Video can be short (10-20 mins), or longer. Depending on the content in the video, some presenters choose to use slides, while others prefer screen-casting live demonstrations. Some videos may not need any supporting material at all!

The next scheduled filming is at the Santa Clara Hyatt, from Monday June 17th 2013 to Friday June 21st 2013. Filming slots are available all day.

The topics which have already been filmed are:

  • Boot Process 101
  • DNS 101
  • Filesystems 101
  • MySQL 101
  • Nagios 101
  • Networking 101
  • Outage Investigation 101
  • Package Management 101
  • Shells 101
  • SSH 101
  • Application Level Monitoring
  • Careers In Operations
  • Operable Service - What People Expect From an Operable Service
  • Productivity Tools and Techniques
  • The /proc Filesystem
  • Web Flow - The Life of a Web Request

If you are interested in filming, please contact Avleen Vig ( or open an issue on the Github project.

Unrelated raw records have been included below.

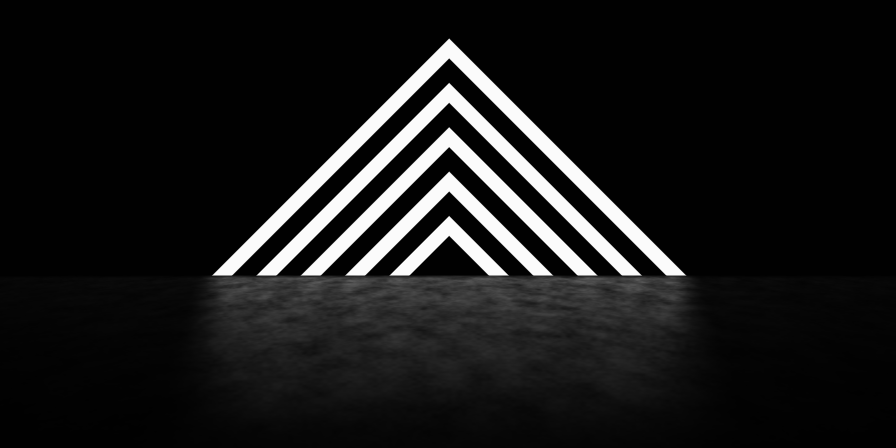
This background is drawn by a WebGL 1 fragment shader. Its source:

```glsl
precision highp float;
// Nested glowing white chevrons standing on a dark, rough, reflective floor.

uniform vec2 u_resolution;

// Lengths are in canvas heights.
#define HORIZON 0.385
#define CENTER_X 0.0026
#define OUTER_SIZE 0.529
#define STRIPE_PERIOD 0.099
#define STRIPE_WIDTH 0.0445
#define STRIPE_COUNT 5.0
#define GLOW_STRENGTH 0.235
#define GLOW_FADE 4.6
#define AMBIENT_FLOOR 0.055
#define CAMERA_OFFSET 0.2
#define GRAIN_SCALE 6.0

float hash(vec2 p) {
    vec3 q = fract(vec3(p.xyx) * 0.1031);
    q += dot(q, q.yzx + 33.33);
    return fract((q.x + q.y) * q.z);
}

float valueNoise(vec2 p) {
    vec2 cell = floor(p);
    vec2 f = fract(p);
    f = f * f * (3.0 - 2.0 * f);
    float low = mix(hash(cell), hash(cell + vec2(1.0, 0.0)), f.x);
    float high = mix(hash(cell + vec2(0.0, 1.0)), hash(cell + 1.0), f.x);
    return mix(low, high, f.y);
}

float fbm(vec2 p) {
    float sum = 0.0;
    float amplitude = 0.5;
    for (int i = 0; i < 4; i++) {
        sum += amplitude * valueNoise(p);
        p = p * 2.03 + 17.3;
        amplitude *= 0.55;
    }
    return sum;
}

// Coverage of the stripes at a diamond distance from the base center.
float stripes(float size, float blur) {
    float inward = OUTER_SIZE - size;
    float index = clamp(floor(inward / STRIPE_PERIOD + 0.28), 0.0, STRIPE_COUNT - 1.0);
    float fromMiddle = abs(inward - index * STRIPE_PERIOD - 0.5 * STRIPE_WIDTH);
    return 1.0 - smoothstep(-blur, blur, fromMiddle - 0.5 * STRIPE_WIDTH);
}

float floorLight(float x, float depth) {
    // Perspective grain: flat streaks far away, rounder spots up close.
    vec2 ground = vec2(x, 1.0) / (depth + CAMERA_OFFSET);
    float grain = fbm(ground * GRAIN_SCALE + 40.0);
    float fine = valueNoise(vec2(x * 90.0, depth * 190.0));
    float texture = 0.45 + 0.95 * grain + 0.22 * (fine - 0.5);

    // Broad reflection below the chevrons, softer with depth.
    float spread = 0.035 + 0.35 * depth;
    float beam = 1.0 - smoothstep(OUTER_SIZE - spread, OUTER_SIZE + spread, abs(x));
    float glow = GLOW_STRENGTH * beam * exp(-GLOW_FADE * depth);
    glow *= 1.0 - 0.65 * smoothstep(0.2, 0.385, depth);

    // Faint smeared images of the stripe feet.
    float feet = stripes(abs(x), 0.02 + 0.1 * depth);
    glow *= 1.0 + 0.22 * (feet - 0.4) * exp(-14.0 * depth);

    float ambient = AMBIENT_FLOOR * exp(-5.0 * depth) * exp(-0.7 * x * x);
    return (glow + ambient) * texture;
}

void main() {
    vec2 p = gl_FragCoord.xy / u_resolution.y;
    p.x -= 0.5 * u_resolution.x / u_resolution.y + CENTER_X;
    float height = p.y - HORIZON;
    float pixel = 1.0 / u_resolution.y;

    // Chevrons with a thin halo on a black wall.
    float size = abs(p.x) + height;
    float wall = 0.98 * stripes(size, pixel) + 0.012 * stripes(size, 0.02);

    // Floor with a dark seam along the horizon.
    float depth = max(-height, 0.0);
    float ground = floorLight(p.x, depth) * mix(0.4, 1.0, smoothstep(0.0, 0.008, depth));

    float aboveFloor = smoothstep(-pixel, pixel, height);
    float light = mix(ground, wall, aboveFloor);
    gl_FragColor = vec4(vec3(clamp(light, 0.004, 0.985)), 1.0);
}
```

How to write sections

In order to help students learn as much as possible, we are taking the following approach to the curriculum (this isn’t a hard-and-fast rule, but an encouraged guideline wherever possible):

  • Approach your writing in three steps:
    1. Tell students what they’re going to learn
    2. Teach them what they need to know
    3. Tell them what they have learnt
  • As much as possible, treat this as an interactive exercise. For example if you are writing about virtual machines, don’t just write about virtual machines. Have the student create a virtual machine, and then explain what just happened. Don’t tell students that package managers install packages, have them install a few packages and then explain how the package manager did its thing.

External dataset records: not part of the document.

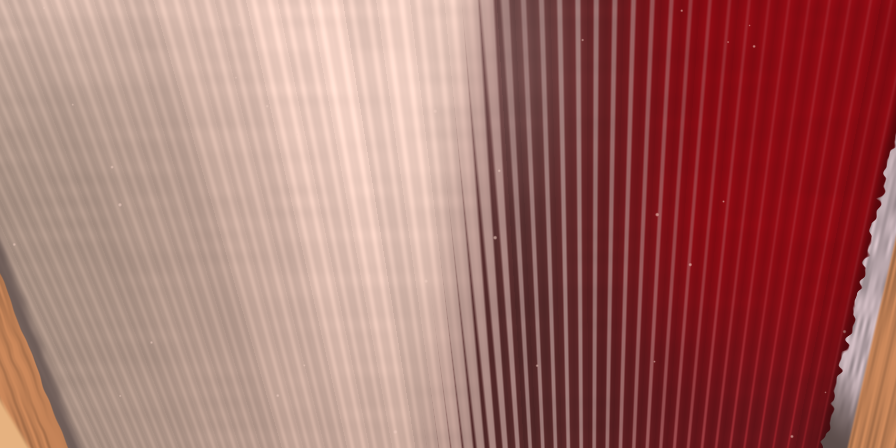
A WebGL 2 fragment shader for this texture:

```glsl
#version 300 es
precision highp float;
uniform vec2 u_resolution;
out vec4 fragColor;

const vec2 VANISH = vec2(1.315, -2.39);
const float RIBS = 79.0;
const float STRETCH = 0.27;

const vec3 PEARL = vec3(0.94, 0.81, 0.76);
const vec3 BEIGE = vec3(0.74, 0.62, 0.57);
const vec3 TAUPE = vec3(0.64, 0.55, 0.50);
const vec3 UMBER = vec3(0.33, 0.16, 0.16);
const vec3 CRIMSON = vec3(0.53, 0.04, 0.07);
const vec3 MAROON = vec3(0.39, 0.08, 0.10);
const vec3 STEEL = vec3(0.62, 0.48, 0.47);
const vec3 ROSE = vec3(0.60, 0.13, 0.16);
const vec3 WOOD = vec3(0.72, 0.48, 0.32);
const vec3 CREAM = vec3(0.90, 0.70, 0.50);
const vec3 PAINT = vec3(0.78, 0.70, 0.72);
const vec3 SHADOW = vec3(0.36, 0.30, 0.29);

float hash(vec2 p) {
    p = fract(p * vec2(0.1031, 0.1137));
    p += dot(p, p.yx + 33.33);
    return fract((p.x + p.y) * p.x * 7.31 + p.y * 3.7);
}

float noise(vec2 p) {
    vec2 i = floor(p), f = fract(p);
    f = f * f * (3.0 - 2.0 * f);
    return mix(mix(hash(i), hash(i + vec2(1, 0)), f.x),
               mix(hash(i + vec2(0, 1)), hash(i + vec2(1, 1)), f.x), f.y);
}

float glow(vec2 p, vec2 centre, vec2 radius) {
    vec2 d = (p - centre) / radius;
    return exp(-dot(d, d));
}

// Rib coordinate: lines converge below, spacing widens to the right
float ribPhase(vec2 p) {
    float x = VANISH.x + (p.x - VANISH.x) * (0.5 - VANISH.y) / (p.y - VANISH.y);
    float t = 0.5 * x;
    return RIBS * t / (1.0 + STRETCH * t);
}

vec3 litSheet(vec2 p) {
    vec3 c = mix(TAUPE, BEIGE, smoothstep(0.0, 0.9, p.x));
    float shine = glow(p, vec2(0.85, 0.95), vec2(0.38, 0.5))
                + 0.7 * glow(p, vec2(0.1, 1.15), vec2(0.55, 0.35))
                + 0.4 * glow(p, vec2(0.85, 0.35), vec2(0.25, 0.4));
    return mix(c, PEARL, min(shine, 1.0));
}

vec3 darkSheet(vec2 p) {
    vec3 red = mix(MAROON, CRIMSON, smoothstep(0.0, 0.55, p.y + 0.3 * (p.x - 1.5)));
    vec3 c = mix(UMBER, red, smoothstep(1.15, 1.6, p.x));
    return mix(c, STEEL, 0.5 * glow(p, vec2(1.1, 0.9), vec2(0.17, 0.35)));
}

// Light bands narrow into thin lines as the backdrop darkens
vec3 ribbedSheet(vec2 p) {
    float phase = ribPhase(p), id = floor(phase);
    float d = abs(fract(phase) - 0.5) * 2.0;
    float turn = smoothstep(mix(0.88, 1.0, p.y), mix(1.2, 1.17, p.y), p.x);
    float thin = smoothstep(1.3, 1.8, p.x);
    float halfWidth = mix(mix(1.4, 0.28, turn), 0.12, thin);
    float soft = max(mix(0.4, 0.16, turn), 1.5 * fwidth(phase));
    float band = 1.0 - smoothstep(halfWidth - soft, halfWidth + soft, d);
    float wear = hash(vec2(id, 7.0)) - 0.5;

    vec3 lit = litSheet(p);
    lit *= 1.0 + 0.045 * cos(6.2832 * phase) * -1.0 + 0.015 * cos(12.5664 * phase) + 0.03 * wear;
    vec3 line = mix(STEEL, ROSE, smoothstep(1.25, 1.75, p.x));
    vec3 dark = darkSheet(p) * (1.0 + 0.08 * wear - 0.06 * cos(6.2832 * phase));
    vec3 bright = mix(lit, line, turn) * (1.0 + 0.05 * wear);
    return mix(dark, bright, band * mix(1.0, 0.75 + 0.3 * wear, thin));
}

// Sparse dust, one possible speck per cell
float dust(vec2 p, float cells, float aa) {
    vec2 g = p * cells, id = floor(g);
    vec2 at = 0.2 + 0.6 * vec2(hash(id + 3.0), hash(id + 19.0));
    float r = 0.0025 * hash(id + 41.0) + 0.001;
    float dist = length(fract(g) - at) / cells;
    return step(0.9, hash(id + 61.0)) * (1.0 - smoothstep(r - aa, r + aa, dist));
}

vec3 wood(vec2 p, float across) {
    float grain = noise(vec2(across * 160.0, p.y * 5.0));
    return WOOD * (0.85 + 0.3 * grain);
}

void main() {
    vec2 p = gl_FragCoord.xy / u_resolution.y;
    p.x *= 2.0 * u_resolution.y / u_resolution.x;
    float aa = 1.0 / u_resolution.y;

    vec3 col = ribbedSheet(p);
    col *= 0.98 + 0.04 * noise(p * vec2(6.0, 40.0));
    col = mix(col, PEARL, 0.6 * dust(p, 14.0, aa));

    // Left frame: shaded seam, timber, pale corner
    float left = 0.17 - 0.386 * p.y - p.x + 0.006 * noise(p * 30.0);
    col = mix(col, SHADOW, 0.75 * smoothstep(-0.02, 0.008, left));
    col = mix(col, wood(p, left), smoothstep(-aa, aa, left - 0.022));
    col = mix(col, CREAM, smoothstep(-0.008, 0.008, 0.065 - 0.6 * p.y - p.x));

    // Right frame: ragged paint strip, then timber
    float right = p.x - 1.836 - 0.23 * p.y;
    float ragged = right + 0.018 * (noise(p * vec2(40.0, 70.0)) - 0.5);
    vec3 paint = PAINT * (0.75 + 0.35 * noise(vec2(right * 130.0, p.y * 22.0)));
    paint = mix(SHADOW, paint, smoothstep(0.02, 0.2, p.y + 0.6 * right));
    col *= 1.0 - 0.3 * smoothstep(-0.03, 0.0, right);
    col = mix(col, paint, smoothstep(-aa, aa, ragged));
    col = mix(col, wood(p, right), smoothstep(-0.004, 0.004, right - 0.056));

    fragColor = vec4(clamp(col, 0.0, 1.0), 1.0);
}
```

Please read the Conventions topic for some style guideline and preferences.

Overwriting existing content

There are times when you will want to update or replace sections of text written by others. When doing so, follow these guidelines to ensure your changes are integrated smoothly:

  • Submit your pull request
  • Reference the original author in your commit

We’ll wait a few days (up to one week) to let the original author comment, if we feel there may be anything contentious in the commit. For most simple and straightforward commits, we’ll simply accept the commit.


If you contribute to this document and would like your name in lights (or, at least, written down somewhere) please add it here along with an email address and any affiliation:

Name Company
Avleen Vig <> Etsy, Inc
Patrick McDonnell  
Michael Rembetsy <> Etsy, Inc
Magnus Hedemark <> Wireless Generation
Ariel Jolo <> sysARmy
Ryan Frantz <> Crabby Admins (
Mike Fiedler <> Datadog
Nathan Milford <> Outbrain, Inc.
Patrick Cable <>  
Benjamin Krueger <> Sourcefire, Inc
Mårten Gustafson <>  
Phil Hollenback <>  
Adam Jacob <> Opscode, Inc.
Mark Imbriaco <> GitHub
James Turnbull <> Puppet Labs
Scott Nyce <> TiVo, Inc.
Christian Paredes <> Amazon
Jan Schaumann <>  
Stephen Balukoff <> Blue Box Group
Evan Pettrey <> LOPSA
Khalid Maqsudi <>
Paul Graydon <>  
Harold “Waldo” Grunenwald  
Martin Gehrke <> LOPSA
John Boris <> LOPSA
John Dewey <> AT&T
Carolyn Rowland <>  
Jordan Dea-Mattson <> Numenta, Inc.
Sean Escriva <> Heavy Water Ops
Adam Compton <>  
Franck Cuny <> SAY Media
Chris Nehren <> OmniTI
Brian Rak <>  
Divij Rajkumar <>  
Aslan Brooke <>,
Glen Kaukola <>  
Spencer Krum <> UTi Worldwide Inc.
Jeremy Grosser <> Uber Technologies, Inc.
Hugo Landau <>  
Konark Modi <>
Josh Reichardt <>
Ben Reichert <>  
Simon Aronsson <>,
Andrew Langhorn <>  
Abubakr-Sadik Nii Nai Davis <>  
Mike Julian  
Bram Verschueren